Marines

Route training saves lives

6 Nov 2008 | Cpl. Jessica Martinez

He sits alone in an immense, steel machine, focusing intently on the task at hand … searching for staged improvised explosive devices. The space in the vehicle limits him to how freely he can maneuver and power the vehicle. He is trying to follow a specific pathway which could not only save his life but the lives of his fellow Marines.

This is just one task Camp Pendleton Marines were faced with while they attended the Engineering Center of Excellence on Marine Corps Base Camp Lejeune to learn how to operate and maneuver combat vehicles during the Route Clearance Operators Course.

The mentally demanding course is two weeks long. The first week students spend concentrated time in the classroom learning about the three vehicles on which they’ll be trained. During the second week, the class is broken into two groups, and the students begin their hands-on training where they apply what they learned in the classroom setting.

During the second stage, the class practiced steering, controlling and driving the wild beasts of mine detection and protection on “hardball” roads. This also gave Marines mileage toward their Category One, Two and Three licenses.

Students who attended the course were either combat engineers or training to become one. The three beast-like vehicles used were the Husky mine detector vehicle, and the Buffalo and Cougar, which are both mine resistant, ambush protected vehicles.

“This is a great opportunity for Marines,” said 2nd Lt. Stephen F. Strieby, with Mobility Assault Company, 1st Combat Engineer Battalion, 1st Marine Division. “They’re able to learn the baseline of conducting route clearance. The course provides time for Marines to familiarize themselves with equipment, controls of vehicles and how they handle. Everything is in one place and the staff has firsthand experience in what they are teaching the students.”

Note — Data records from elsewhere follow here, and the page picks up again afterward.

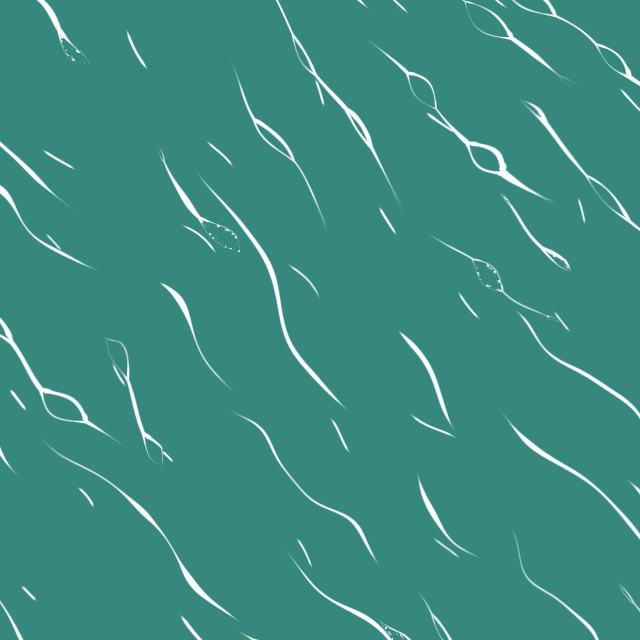
This texture is drawn by a WebGL 1 fragment shader. Its source:

```glsl
precision highp float;
uniform vec2 u_resolution;

#define TEAL vec3(0.21, 0.53, 0.49)
#define WHITE vec3(0.99, 1.0, 1.0)
#define FLOW_ANGLE 0.84
#define LONG_CELL vec2(0.34, 0.125)
#define SHORT_CELL vec2(0.2, 0.17)
#define THIN 0.0012
#define THICK 0.0056
#define WAVE 0.012
#define EYELET 0.015
#define GRAIN 260.0
#define SOFTNESS 0.0015
#define PRESENCE 0.86

vec4 hash4(vec2 p) {
  vec4 q = fract(p.xyxy * vec4(0.1031, 0.1030, 0.0973, 0.1099));
  q += dot(q, q.wzxy + 33.33);
  return fract((q.xxyz + q.yzzw) * q.zywx);
}

float noise(vec2 p) {
  vec2 i = floor(p), f = fract(p);
  f = f * f * (3.0 - 2.0 * f);
  vec2 e = vec2(0.0, 1.0);
  return mix(mix(hash4(i).x, hash4(i + e.yx).x, f.x),
             mix(hash4(i + e.xy).x, hash4(i + e.yy).x, f.x), f.y);
}

// One tapering strand; q.x runs along it, q.y across it
float strand(vec2 q, float halfLength, float eyelet, float thick, vec2 id, float soft) {
  float taper = 1.0 - q.x * q.x / (halfLength * halfLength);
  if (taper <= 0.0) return 0.0;
  vec4 r = hash4(id + 57.0);
  vec4 k = hash4(id + 113.0);

  // Wavy centre line and its slope
  float freq = mix(17.0, 30.0, r.x);
  float phase = 6.283 * r.y;
  float tilt = 0.4 * (r.z - 0.5);
  float a = q.x * freq + phase;
  float b = a * 2.1 + phase;
  float amp = WAVE * mix(0.5, 1.2, r.w);
  float centre = tilt * q.x + amp * (sin(a) + 0.2 * sin(b));
  float slope = tilt + amp * freq * (cos(a) + 0.42 * cos(b));

  // The line splits into two arms around lens-shaped eyelets
  float lens = max(0.0, sin(q.x * mix(30.0, 46.0, k.x) + 6.283 * k.y));
  float gap = eyelet * smoothstep(0.3, 0.8, k.z) * lens;
  gap *= min(1.0, 2.5 * taper) * mix(0.4, 1.2, noise(vec2(q.x * 9.0, id.x + 7.3 * id.y)));

  // Spindle-like swelling, thinner where the arms part
  float swell = noise(vec2(q.x * 15.0 + 31.0 * k.w, id.y + 5.7 * id.x));
  float width = mix(THIN, thick, swell * swell) * min(1.0, 1.6 * taper);
  width *= mix(1.0, 0.55, smoothstep(0.002, 0.009, gap));

  float side = (q.y - centre + gap * (k.w - 0.5)) * inversesqrt(1.0 + slope * slope);
  width *= 1.0 + 0.35 * sign(side) * smoothstep(0.0, 0.004, gap);
  float d = abs(abs(side) - gap) - width;
  float ink = (1.0 - smoothstep(-soft, soft, d)) * clamp(width / soft, 0.0, 1.0);

  // Specks clinging to the inner walls of some eyelets
  float inside = smoothstep(0.0, soft, gap - abs(side));
  float specks = smoothstep(0.58, 0.8, noise(q * GRAIN + 40.0 * r.xy));
  specks *= inside * smoothstep(0.006, 0.0, d) * step(0.5, r.x);
  return max(ink, specks);
}

// Strands scattered over staggered rows of cells
float strands(vec2 p, vec2 cell, vec2 lengths, float eyelet, float thick, float seed, float soft) {
  float ink = 0.0;
  for (int j = -1; j <= 1; j++) {
    float row = floor(p.y / cell.y) + float(j);
    float shift = hash4(vec2(row, seed)).x;
    for (int i = -1; i <= 1; i++) {
      float column = floor(p.x / cell.x + shift) + float(i);
      vec2 id = vec2(column, row) + seed;
      vec4 r = hash4(id);
      vec2 jitter = 0.5 + 0.6 * (r.xy - 0.5);
      vec2 centre = (vec2(column - shift, row) + jitter) * cell;
      float halfLength = mix(lengths.x, lengths.y, r.z);
      float s = strand(p - centre, halfLength, eyelet, thick, id, soft);
      ink = max(ink, s * step(r.w, PRESENCE));
    }
  }
  return ink;
}

void main() {
  vec2 p = gl_FragCoord.xy / u_resolution.y;
  float soft = max(SOFTNESS, 0.75 / u_resolution.y);

  // Axes along and across the downward flow, gently bent
  float c = cos(FLOW_ANGLE), s = sin(FLOW_ANGLE);
  vec2 flow = vec2(c * p.x - s * p.y, s * p.x + c * p.y);
  flow.y += 0.05 * (noise(flow * 4.0 + 20.0) - 0.5);

  float ink = strands(flow, LONG_CELL, vec2(0.08, 0.26), EYELET, THICK, 11.0, soft);
  ink = max(ink, strands(flow, SHORT_CELL, vec2(0.012, 0.04), 0.0, 0.6 * THICK, 71.0, soft));
  gl_FragColor = vec4(mix(TEAL, WHITE, ink), 1.0);
}
```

The training enables Marines to use the Husky’s mine detector to hunt for improvised explosive devices. Marines learn how to maneuver forward and backward, without power steering, while solely relying on the vehicle’s mirrors to stay in their imprinted tire tracks on a zigzag course. Marines drive the same tracks to prevent them from rolling over IEDs in areas they haven’t already covered.

While one student was concentrating on his driving techniques in the enormous metal machine, another student, only 30 meters away, was focused on a different hunt.

When students train on the Buffalo, they learn how to perform arm interrogations while looking for IEDs. Arm interrogations are performed by using the vehicles long claw-like arm to dig and shift through the dirt, like a wild animal looking for its kill, while looking for simulated IEDs and connected components. The arm has a camera attached to it which allows the Marines controlling it inside the vehicle to peer onto the ground for indications of its prey.

The instructors teaching the course are prior military and share their experiences with the students not only in the classroom, but as they put into action what they were taught.

“The instructors are awesome,” said Cpl. Seth G. Perrin, combat engineer, with the company. “They’re very knowledgeable on each machine, route clearance and give tips to the students.”

The class size is kept small to allow more training for each Marine. This class had 12 students, but the course can take up to 16.

“This is the first time we’ve had a route clearance course on Camp Lejeune,” said Nick Naquin, instructor and contractor with the Engineer Center of Excellence, Route Clearance Team Lead, Explosive Hazards Branch, Route Clearance Mobile Training Cadre. “We are a mobile training unit, which allows us to go to units who request the training.”

Near the conclusion of the course, Marines set out on missions set up by the instructors. During these hunts, the students applied what they learned and received feedback on areas they need to improve.

“I like the course,” said Lance Cpl. Kasey J. Blais, combat engineer, with the company. “We are taught so much here, and the hands-on training is where we can really learn. It’s the best part of the course.”